- DATA LISTING:

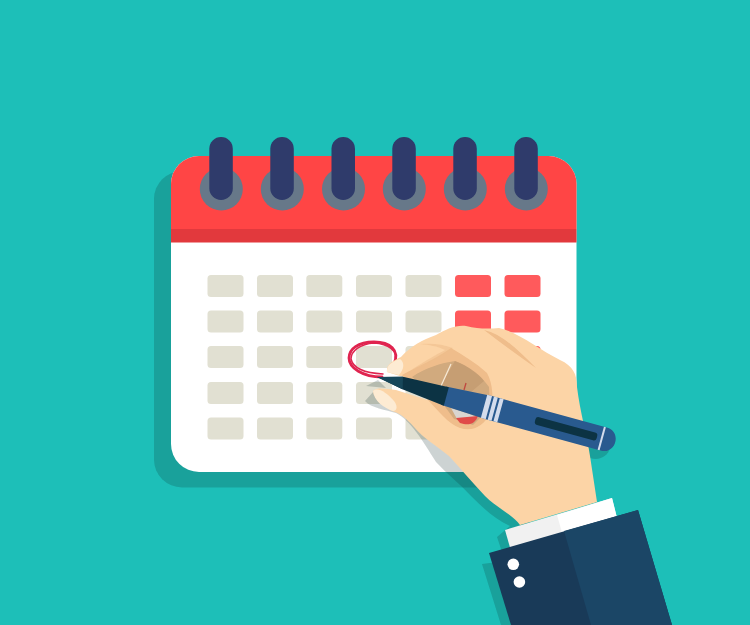
<!DOCTYPE html>
<html lang="en">
<head>
<meta charset="utf-8">
<title>Marking a date on the calendar</title>
<style>
:root {
  --teal: #1dbfb8; --red: #ff4545; --red-dark: #e2393d; --weekend: #ff5a5c;
  --day: #e1e0d2; --navy: #2f3b6b; --hole: #677889; --mark: #e0244f;
  --skin: #fcd4a6; --skin-mid: #efbd8b; --skin-dark: #d1aa7e; --nail: #fdebd3;
  --pen: #295a8f; --pen-dark: #0c3344; --pen-band: #d3dcec;
  --sleeve: #193a58; --sleeve-light: #1b4666; --cuff: #f1f1f1;
}
html, body { margin: 0; height: 100%; overflow: hidden; background: var(--teal); }
svg { display: block; width: 750px; height: 625px; }
.shadow { fill: #0b2a2a; opacity: .2; }
.days { fill: var(--day); }
.weekend { fill: var(--weekend); }
.skin { fill: var(--skin); }
.skin-mid { fill: var(--skin-mid); }
.skin-dark { fill: var(--skin-dark); }
.nail { fill: var(--nail); }
.mark { fill: none; stroke: var(--mark); stroke-linecap: round; }
</style>
</head>
<body>
<svg viewBox="0 0 750 625" role="img" aria-label="Hand with a pen circling a day on a wall calendar">
  <defs>
    <rect id="day" width="36" height="22" rx="3.5"/>
    <g id="ring">
      <circle cy="189" r="21.5" fill="var(--hole)"/>
      <rect x="-12" y="137" width="23.5" height="63" rx="11.7" fill="var(--navy)"/>
    </g>
    <g id="week">
      <g class="days">
        <use href="#day" x="207.5"/><use href="#day" x="257"/><use href="#day" x="306.3"/>
        <use href="#day" x="356"/><use href="#day" x="405.5"/>
      </g>
      <g class="weekend"><use href="#day" x="455"/><use href="#day" x="504.5"/></g>
    </g>
    <clipPath id="page"><rect x="171" y="156" width="405.5" height="316" rx="28"/></clipPath>
  </defs>

  <rect width="750" height="625" fill="var(--teal)"/>

  <g id="calendar">
    <rect class="shadow" x="154" y="171" width="405" height="316.5" rx="28"/>
    <g clip-path="url(#page)">
      <rect x="171" y="156" width="406" height="316" fill="#fff"/>
      <rect x="171" y="156" width="406" height="73" fill="var(--red)"/>
      <rect x="171" y="229" width="406" height="13.5" fill="var(--red-dark)"/>
    </g>
    <use href="#ring" x="221.3"/><use href="#ring" x="282.3"/><use href="#ring" x="343.5"/>
    <use href="#ring" x="404.3"/><use href="#ring" x="465.3"/><use href="#ring" x="526.3"/>
    <use href="#week" y="275"/><use href="#week" y="310.5"/><use href="#week" y="346"/>
    <use href="#week" y="382"/><use href="#week" y="417.5"/>
  </g>

  <g id="date-mark" class="mark">
    <path stroke-width="2.8" d="M394 364C400 350 390 342 374 342C358 342 349 349 349 358C349 368 363 377 382 377"/>
    <path stroke-width="1.5" d="M396 362C398 350 388 344 374 343C360 344 351 351 351 359C353 368 364 373 383 374"/>
  </g>

  <g id="cast-shadow" class="shadow">
    <path d="M374 391L365 401C371 408 386 410 396 413C410 420 423 441 436 462C447 474 460 484 471 496C484 509 496 520 510 526L497 537L505 561L482 564L501 625H530V520L440 430Z"/>
    <path d="M378 380L366 386L386 388Z"/>
    <path d="M584 440L590 458C600 461 608 456 610 448Z"/>
  </g>

  <g id="sleeve">
    <path fill="var(--cuff)" d="M505 530L612 498L617 518L511 551Z"/>
    <path fill="#fff" d="M557 515L612 498L617 518L563 536Z"/>
    <path fill="var(--sleeve)" d="M489 553L638 510L672 625H511Z"/>
    <path fill="var(--sleeve-light)" d="M564 531L638 510L672 625H591Z"/>
    <circle cx="513.3" cy="564.3" r="5.8" fill="#fff"/>
    <circle cx="519.4" cy="582" r="5.8" fill="#fff"/>
  </g>

  <g id="hand">
    <path class="skin" d="M387 372C386 364 393 361 401 357C411 346 422 340 436 335C447 329 455 325 466 326C478 329 488 329 499 328C518 332 538 349 560 360C573 366 577 374 577 387C580 412 587 436 590 456L597 502L520 525C513 515 497 508 485 496C472 482 461 469 449 456C437 446 424 439 414 427C407 419 400 413 392 411C382 405 374 399 373 391C377 387 386 389 396 390L440 404L446 388L400 376Z"/>
    <path class="skin-mid" d="M402 375C418 366 434 360 451 348C463 355 476 363 487 373C493 384 494 400 490 413C484 426 473 432 460 428C448 424 438 410 426 398Z"/>
    <path class="skin-dark" d="M412 377C425 368 441 363 455 361C468 366 481 375 489 387L490 408L473 425L454 419L438 397Z"/>
    <path fill="#b98f66" d="M438 390L455 361C468 366 478 373 484 381L464 398Z" opacity=".45"/>
    <path fill="none" stroke="#f7ead7" stroke-width="1.2" d="M451 364L441 386"/>
    <path fill="none" stroke="#c0473f" stroke-width="1.3" d="M466 383L464 390"/>
    <path fill="#d9d5d0" d="M451 408L470 414L478 418L457 419Z"/>
    <path fill="#e04a48" d="M456 418L478 416C475 424 469 426 460 423Z"/>
    <path class="skin-mid" d="M484 330C502 334 517 349 536 368C518 355 502 344 484 330Z"/>
    <path class="skin-mid" d="M420 344C432 343 443 344 453 348C441 358 426 365 411 370C425 361 437 354 445 350C437 346 429 345 420 344Z" opacity=".55"/>
    <path class="nail" d="M387 372C386 365 393 361 400 359C405 363 404 369 399 375Z"/>
    <path class="nail" d="M373 391C378 387 386 392 394 401C398 406 397 411 393 411C384 408 374 401 373 391Z"/>
  </g>

  <g id="pen" transform="translate(377 377) rotate(15.3)">
    <path fill="var(--pen)" d="M69 -9L116 -12H235C251 -12 251 12 235 12H116L69 10Z"/>
    <path fill="var(--pen-dark)" d="M0 0L25 -7L72 -9V10L27 5Z"/>
    <path fill="#17475a" d="M0 0L25 -7L28 5Z"/>
    <path fill="var(--pen-band)" d="M111 -12H116V12H111ZM118 -12H122V12H118ZM124 -12H128V12H124Z"/>
    <rect x="164" y="-4" width="64" height="8" rx="3" fill="var(--pen-dark)"/>
    <rect x="232" y="-12" width="2" height="24" fill="var(--pen-band)"/>
  </g>
</svg>
</body>
</html>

- WORK ORDER: Each line from the one with "391C378 387 386" through the last line of the material is to be retyped exactly, and no other line is.

- TASK RESULT:
    <path class="nail" d="M373 391C378 387 386 392 394 401C398 406 397 411 393 411C384 408 374 401 373 391Z"/>
  </g>

  <g id="pen" transform="translate(377 377) rotate(15.3)">
    <path fill="var(--pen)" d="M69 -9L116 -12H235C251 -12 251 12 235 12H116L69 10Z"/>
    <path fill="var(--pen-dark)" d="M0 0L25 -7L72 -9V10L27 5Z"/>
    <path fill="#17475a" d="M0 0L25 -7L28 5Z"/>
    <path fill="var(--pen-band)" d="M111 -12H116V12H111ZM118 -12H122V12H118ZM124 -12H128V12H124Z"/>
    <rect x="164" y="-4" width="64" height="8" rx="3" fill="var(--pen-dark)"/>
    <rect x="232" y="-12" width="2" height="24" fill="var(--pen-band)"/>
  </g>
</svg>
</body>
</html>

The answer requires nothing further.